I think this is a great move. Corn based or 1st generation ethanol as its known is not good economically or environmentally.
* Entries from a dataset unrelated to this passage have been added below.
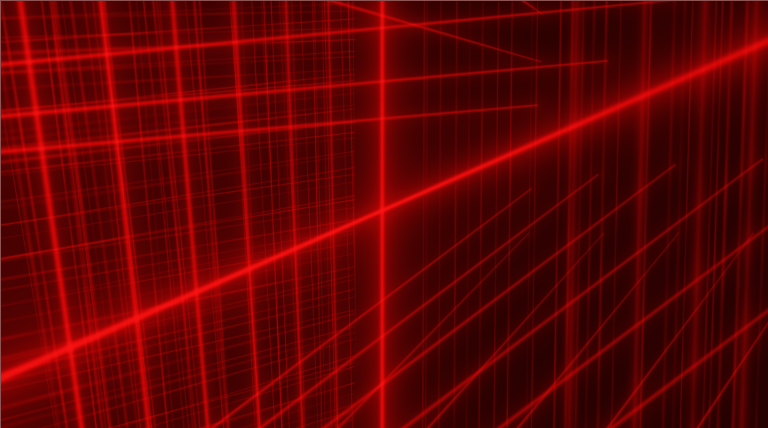
Reproduce this background procedurally as a Shadertoy shader.

```glsl
// Red laser grid: a glowing cross over two receding walls of fine light beams.

const float AXIS = 0.893; // x of the vertical beam, in canvas heights

float hash(float n) {
    return fract(sin(n * 12.9898) * 43758.547);
}

// Soft line profile, never thinner than the pixel grid can show
float line(float d, float w) {
    w = max(w, 0.7 / iResolution.y);
    return exp(-d * d / (w * w));
}

// Segment from a to b that thins and dims toward b
float beam(vec2 p, vec2 a, vec2 b, float w) {
    vec2 ab = b - a;
    float h = clamp(dot(p - a, ab) / dot(ab, ab), 0.0, 1.0);
    float d = length(p - a - ab * h);
    float taper = mix(1.0, 0.45, h);
    return taper * (line(d, w * taper) + 0.25 * exp(-d / (4.0 * w)));
}

// Uneven brightness along a beam
float flicker(float t, float seed) {
    return 0.7 + 0.2 * sin(t * 9.0 + seed * 40.0) + 0.1 * sin(t * 31.0 + seed * 17.0);
}

float leftWall(vec2 p) {
    float s = (AXIS - p.x) / (1.0 - 0.17 * (1.0 - p.y));
    float light = 0.0;

    // Fine columns
    for (float i = 0.0; i < 46.0; i++) {
        float at = 0.07 + 0.88 * hash(i + 1.0);
        float w = 0.0013 + 0.005 * at * hash(i + 71.0);
        float lean = 0.03 * (hash(i + 31.0) - 0.5) * (p.y - 0.5);
        light += (0.1 + 0.32 * hash(i + 131.0)) * flicker(p.y, hash(i)) * line(s - at + lean, w);
    }
    // Bright columns, spreading with distance from the axis
    for (float k = 0.0; k < 6.0; k++) {
        float d = s - (0.126 + 0.088 * k + 0.0112 * k * k);
        light += (0.35 + 0.09 * k) * line(d, 0.003 + 0.0009 * k);
        light += (0.1 + 0.025 * k) * exp(-abs(d) / 0.022);
    }
    // Fanned rows
    for (float i = 0.0; i < 48.0; i++) {
        float drop = (i + hash(i + 211.0)) / 48.0;
        float slope = 0.03 + 0.3 * drop + 0.05 * (hash(i + 251.0) - 0.5);
        float d = p.y - 1.0 + drop - slope * (p.x - 0.826);
        float w = 0.0015 + 0.0045 * hash(i + 307.0) * s;
        light += (0.08 + 0.26 * hash(i + 353.0)) * flicker(p.x, hash(i + 5.0)) * line(d, w);
    }
    return light * smoothstep(0.834, 0.822, p.x);
}

float rightWall(vec2 p) {
    float s = (p.x - AXIS) / (1.0 - 0.04 * (1.0 - p.y));
    float light = 0.0;

    // Faint broken columns
    for (float i = 0.0; i < 26.0; i++) {
        float at = 0.07 + 0.84 * (i + hash(i + 401.0)) / 26.0;
        float w = 0.0018 + 0.004 * at * hash(i + 433.0);
        light += (0.08 + 0.2 * hash(i + 467.0)) * flicker(p.y, hash(i + 9.0)) * line(s - at, w);
    }
    // Blurred bands
    for (float k = 0.0; k < 4.0; k++) {
        float d = s - (0.455 + 0.17 * k - 0.01 * k * k);
        light += 0.16 * flicker(p.y, k) * line(d, 0.016) + 0.1 * line(d, 0.005);
    }
    return light * smoothstep(0.05, 0.07, s);
}

float longBeams(vec2 p) {
    float light = 0.0;

    // Shallow beams crossing the top
    for (float k = 0.0; k < 3.0; k++) {
        float y = 0.849 - 0.14 * k + 0.019 * k * k;
        float end = 1.58 - 0.163 * k;
        light += 0.85 * beam(p, vec2(0.0, y), vec2(end, y + (0.096 - 0.0045 * k) * end), 0.0055);
    }
    light += 0.6 * beam(p, vec2(0.767, 1.0), vec2(1.263, 0.856), 0.004);
    light += 0.5 * beam(p, vec2(1.22, 1.0), vec2(1.267, 0.967), 0.003);

    // Rising beams at the lower right
    for (float k = 0.0; k < 6.0; k++) {
        float y = 0.298 - 0.07 * k - 0.014 * k * k;
        float end = 1.24 + 0.144 * k + 0.012 * k * k;
        light += 0.62 * beam(p, vec2(0.3, y - 0.445), vec2(end, y + 0.75 * (end - AXIS)), 0.004 + 0.0007 * k);
    }
    // Steeper thin beams
    for (float k = 0.0; k < 5.0; k++)
        light += 0.4 * beam(p, vec2(0.79 + 0.21 * k, 0.0), vec2(1.235 + 0.175 * k, 0.455), 0.003);
    return light;
}

void mainImage(out vec4 fragColor, in vec2 fragCoord) {
    vec2 p = fragCoord / iResolution.y;

    // Ambient light, stronger on the left
    float light = mix(0.25, 0.12, smoothstep(0.0, 1.3, p.x));
    light += leftWall(p) + rightWall(p) + longBeams(p);

    // Main cross: vertical and diagonal beams with halos
    float dx = abs(p.x - AXIS);
    light += 0.9 * line(dx, 0.005) + 0.35 * exp(-dx / 0.025) + 0.1 * exp(-dx / 0.08);
    float dd = abs(p.y - 0.116 - 0.439 * p.x) / 1.092;
    float away = abs(p.x - AXIS);
    light += mix(1.3, 0.7, smoothstep(0.8, 1.6, p.x)) * line(dd, 0.0045 + 0.005 * away);
    light += 0.4 * exp(-dd / (0.02 + 0.015 * away)) + 0.16 * exp(-dd / 0.09);

    // Tone curve and red tint
    float red = 1.0 - exp(-1.3 * light);
    vec3 color = vec3(red, vec2(0.02 * red + 0.05 * smoothstep(0.75, 1.0, red)));

    // Pale hairline along the top and left
    float edge = min(p.x, 1.0 - p.y);
    color = mix(color, vec3(0.56, 0.33, 0.33), smoothstep(0.0035, 0.001, edge));
    fragColor = vec4(color, 1.0);
}
```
I don't think it will affect development of 2nd generation biofuels but the whole state of biofuel development from cellulosic ethanol is a mess.

Questions for the Biomass Crop Assistance Program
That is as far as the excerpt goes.